We all work because we need to make money, pay the rent, get food on the table, get a nicer car or jacket, or whatever. But the real meaning of work is to make yourself proud. And if you’re proud of your work, everything else seems like no problem. CA: Yet, you release more and more models. How does your team keep up with that? MB: It’s interesting. We had a meeting with the whole team 10 days ago, and I said: “We’re not going to grow, so how we can be more efficient so that we can create more?” Everybody was finding ways, because one thing I can assure you is that we’re not going to grow. Last year, our sales at retail level were 40 percent higher than our production, because we produced 280 pieces and the sellout was 350. Instead of growing our production this year, we’ve cut our retailers by one-third, which is a big shock to everybody. The point is being more efficient: You got fewer retailers—that’s less time and money and energy, so we can spare more time, energy and money to create more products. CA: How will that impact demand, then? MB: Luckily, the demand is there. It hasn’t always been there—we had some rough early years. But the point is to always produce less, much less than what the market wants. It’s not about exclusivity, but security. When every retailer got the product, they start battling against each other. When every retailer battles with each other to get the product, they’re not going to discount the price.
By deciding not to grow, we actually ensure that the value of our products and that of our brand keeps going up, which also means our secondary value goes up, too. That’s something most brands don’t pay attention to. We’re working a lot with auction houses; we offer free CA: That’s pretty startling considering today’s economic slowdown. MB: The economic slowdown is partly due to the industry overproducing for the last three to four years. But there is also the creative crisis. I have this feeling that over the last five to eight years, most brands have not innovated. They mostly go back to the basics, back to their iconic products or vintage pieces. I see a lot of watch collectors having watch fatigue since every year is roughly the same—there’s only the change of bezel or dial colors or materials
All mechanical watchmakers are artists, because what we do is pointless. There’s no point to own a mechanical watch, and if you’re trying to justify that, you’re insane. So, it’s art. And if it’s art, it should be artistic. It should show a creative streak. You look at the art world, you’d see gazillions of paintings. If you look at the watch world then, gazillions of watches are practically the same. I think our industry needs to reinvent itself; it needs to take ownership of that artistic creative streak. CA: So, is that the goal of MB&F? MB: No. The goal of MB&F is to be happy. It’s superselfish. MB&F is a life decision, not a business decision. It’s a pretty crappy business decision; it’s a super-great life decision.

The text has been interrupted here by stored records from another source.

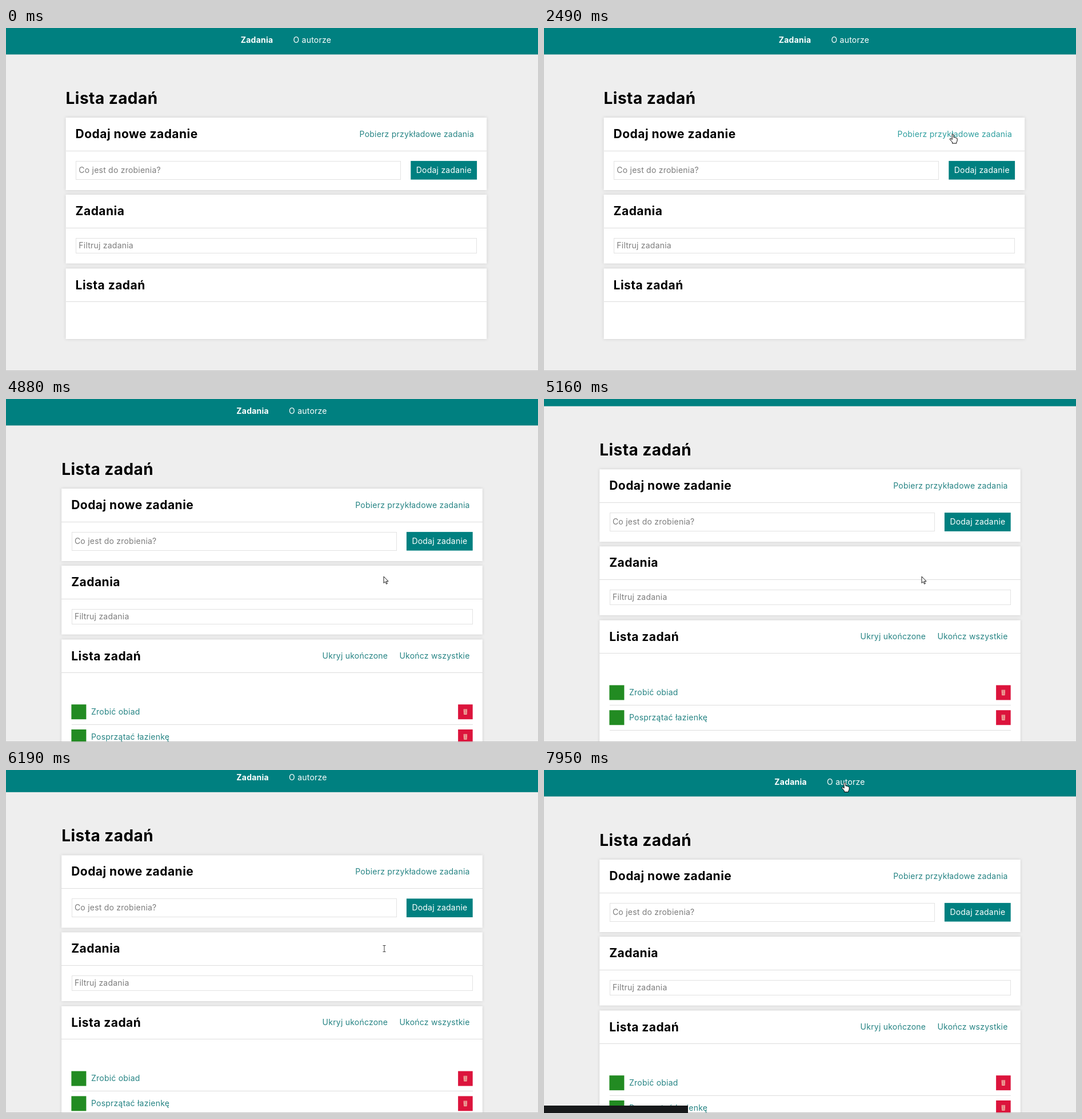
Write an HTML page that moves like this. It is 931 by 601 pixels and loops after 8000 ms.

```html
<!DOCTYPE html>
<html lang="pl">
<head>
<meta charset="utf-8">
<title>Lista zadań</title>
<style>
html, body { margin: 0; height: 100%; overflow: hidden; background: #eee; }
svg { display: block; font: 14px Inter, "Open Sans", sans-serif; letter-spacing: .016em; }
line, .input { shape-rendering: crispEdges; }
line { stroke: #ddd; }
.h1, .h2 { font-weight: 700; }
.h1 { font-size: 28px; letter-spacing: .016em; }
.h2 { font-size: 21px; letter-spacing: .022em; }
.card { fill: #fff; filter: drop-shadow(0 0 2.5px #ccc); }
.input { fill: #fff; stroke: #e2e2e2; }
.hint { fill: #7d7d7d; }
.teal { fill: #008080; }
.link, .task { fill: #268484; }
.link { text-anchor: end; }
.hover { filter: brightness(1.2); }
#button.hover { filter: brightness(1.03); }
.busy { fill: #ddd; }
.white { fill: #fff; }
.mid { text-anchor: middle; }
</style>
</head>
<body>
<svg width="931" height="601" viewBox="0 0 931 601">
  <g id="page">
    <rect class="teal" x="-10" y="-70" width="960" height="116.4"/>
    <text class="white mid" x="439" y="26" font-weight="700">Zadania</text>
    <text class="white mid" x="535.8" y="26">O autorze</text>
    <text class="h1" x="104.6" y="133">Lista zadań</text>

    <rect class="card" x="104.6" y="157" width="736.6" height="127"/>
    <line x1="104.6" x2="841.2" y1="215.5" y2="215.5"/>
    <text class="h2" x="121.6" y="193">Dodaj nowe zadanie</text>
    <text class="link" x="819" y="191" id="fetch"></text>
    <rect class="input" x="122.5" y="233.5" width="568" height="31.5"/>
    <text class="hint" x="127.3" y="254">Co jest do zrobienia?</text>
    <g id="button">
      <rect class="teal" x="708.3" y="232.9" width="115.8" height="32.7"/>
      <text class="white mid" x="766.3" y="254">Dodaj zadanie</text>
    </g>

    <rect class="card" x="104.6" y="292" width="736.6" height="120.6"/>
    <line x1="104.6" x2="841.2" y1="350.5" y2="350.5"/>
    <text class="h2" x="121.6" y="328">Zadania</text>
    <rect class="input" x="122.5" y="368.5" width="701" height="26"/>
    <text class="hint" x="127.3" y="386">Filtruj zadania</text>

    <rect class="card" x="104.6" y="421.4" width="736.6" id="list"/>
    <line x1="104.6" x2="841.2" y1="479.5" y2="479.5"/>
    <text class="h2" x="121.6" y="457.5">Lista zadań</text>
    <g id="tasks">
      <text class="link" x="675.6" y="455">Ukryj ukończone</text>
      <text class="link" x="819" y="455">Ukończ wszystkie</text>
    </g>
  </g>
  <line x2="931" y1="600.5" y2="600.5" style="stroke:#c4c4c4"/>
  <rect id="status" y="588" width="252" height="13" fill="#17191b"/>

  <g id="cursor" fill="#fff" stroke="#000" stroke-linejoin="round">
    <path id="arrow" d="M0 0V11.5L2.7 9 4.5 13.2 6.3 12.4 4.5 8.4H8Z" stroke-width=".9"/>
    <path id="hand" d="M-1.4 .8Q0-.8 1.4 .8V5.5Q2.8 4.8 3.6 6 5 5.4 5.6 6.7 7.4 6.2 7.6 8V11Q7.4 13 6.3 14V16H-1V14L-5.4 8.8Q-5.4 7-3.4 7.6L-1.4 9.5Z"/>
    <path id="beam" d="M-1.5-3.5H3.5M1-3.5V7.5M-1.5 7.5H3.5" fill="none" stroke="#444"/>
    <path id="no" d="M-4.7 0A4.7 4.7 0 1 1 4.7 0 4.7 4.7 0 1 1-4.7 0M-3.3-3.3 3.3 3.3" stroke="#c4000d" stroke-width="1.8"/>
  </g>
</svg>
<script>
const $ = id => document.getElementById(id);

$('tasks').innerHTML += ['Zrobić obiad', 'Posprzątać łazienkę'].map((name, i) => `
  <g transform="translate(0 ${i * 43.8})">
    <rect x="121.8" y="535.2" width="26" height="26" fill="#228b22"/>
    <text class="task" x="156.4" y="553">${name}</text>
    <rect x="798.5" y="535.2" width="25.6" height="26" fill="#dc143c"/>
    <path d="M808 543.5h6.5l-.6 9.5h-5.2z" fill="#f0c4ae"/>
    <path d="M808.5 545h5.5M810.3 546v6M812.3 546v6" stroke="#dc143c" stroke-width=".7"/>
    <line x1="122" x2="824" y1="570.5" y2="570.5"/>
  </g>`).join('');

// start, end, steps, from x y, to x y, easing power
const moves = [
  [790, 1560, 12, 885, 690, 766, 217, .6],
  [1630, 2030, 7, 766, 217, 715, 186, 1],
  [2490, 3140, 11, 715, 186, 721, 187, 1],
  [3280, 3420, 3, 721, 187, 742.5, 202, 1],
  [3560, 4260, 11, 742.5, 202, 746, 189, 1],
  [4670, 4880, 4, 746, 189, 661, 311, .7],
  [6590, 7280, 11, 661, 311, 530, 31, .8],
  [7410, 7950, 7, 530, 31, 526.5, 22.5, .5]
];
const LOADING = 2770, LOADED = 3980;
const kinds = [[0, ''], [790, 'arrow'], [1420, 'hand'], [1560, 'arrow'], [1830, 'hand'], [LOADING, 'no'],
  [LOADED, 'hand'], [4670, 'arrow'], [5300, 'beam'], [6590, 'arrow'], [7410, 'hand']];

const between = (t, a, b) => t >= a && t < b;
const show = (id, on) => $(id).style.display = on ? '' : 'none';
const stepAt = (t, start, end, steps) =>
  Math.max(0, Math.min(steps - 1, Math.floor((t - start) / (end - start) * (steps - 1) + 1e-6)));
const scrollEase = (t, start, end) => 1 - (1 - stepAt(t, start, end, 4) / 3) ** 1.92;

function draw(t) {
  const loaded = t >= LOADED, loading = between(t, LOADING, LOADED);
  const scroll = 62.4 * (scrollEase(t, 5090, 5300) - scrollEase(t, 6030, 6260));
  $('page').setAttribute('transform', `translate(${loaded ? -7.4 : 0} ${-scroll})`);
  $('list').setAttribute('height', loaded ? 231.6 : 123.6);
  show('tasks', loaded);

  $('fetch').textContent = loading ? 'Trwa ładowanie' : 'Pobierz przykładowe zadania';
  $('fetch').classList.toggle('busy', loading);
  $('fetch').classList.toggle('hover', between(t, 1830, LOADING) || between(t, 4400, 4670));
  $('button').classList.toggle('hover', between(t, 1420, 1630));
  show('status', t >= 7600);

  const kind = kinds.findLast(k => t >= k[0])[1];
  for (const id of ['arrow', 'hand', 'beam', 'no']) show(id, id === kind);
  const move = moves.findLast(m => t >= m[0]);
  if (move) {
    const [start, end, steps, x0, y0, x1, y1, power] = move;
    const p = ((stepAt(t, start, end, steps) + 1) / steps) ** power;
    $('cursor').setAttribute('transform', `translate(${x0 + (x1 - x0) * p} ${y0 + (y1 - y0) * p})`);
  }
}

function frame() {
  draw(performance.now() % 8000);
  requestAnimationFrame(frame);
}
frame();
</script>
</body>
</html>
```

I can create whatever I want, that’s the number-one mantra of MB&F. Second mantra, I want to only work with the people I appreciate—hence, the “& Friends.” All the bullies, liars—I don’t want to deal with them at any level. Artisans, suppliers, to even clients and journalists. We just don’t want to be hypocrites anymore.
The day I set up MB&F was the first day of my life when I don’t care about what people think about me. God knows, that was very important for me for a long time in my life. I was such an insecure guy; I was such a dorky guy, so terrified of what people think. MB&F is not only my form of psychotherapy; it’s me breaking free from this whole other mantra that you have to abide to what people expect out of you. CA: How do you abide by the market in terms of creativity, then? MB: We don’t. We’re insane. We never accept requests for unique pieces. We did a few in 2009 because it was rough and we nearly went bankrupt, so I had to accept a few. And we haven’t done any unique piece ever since.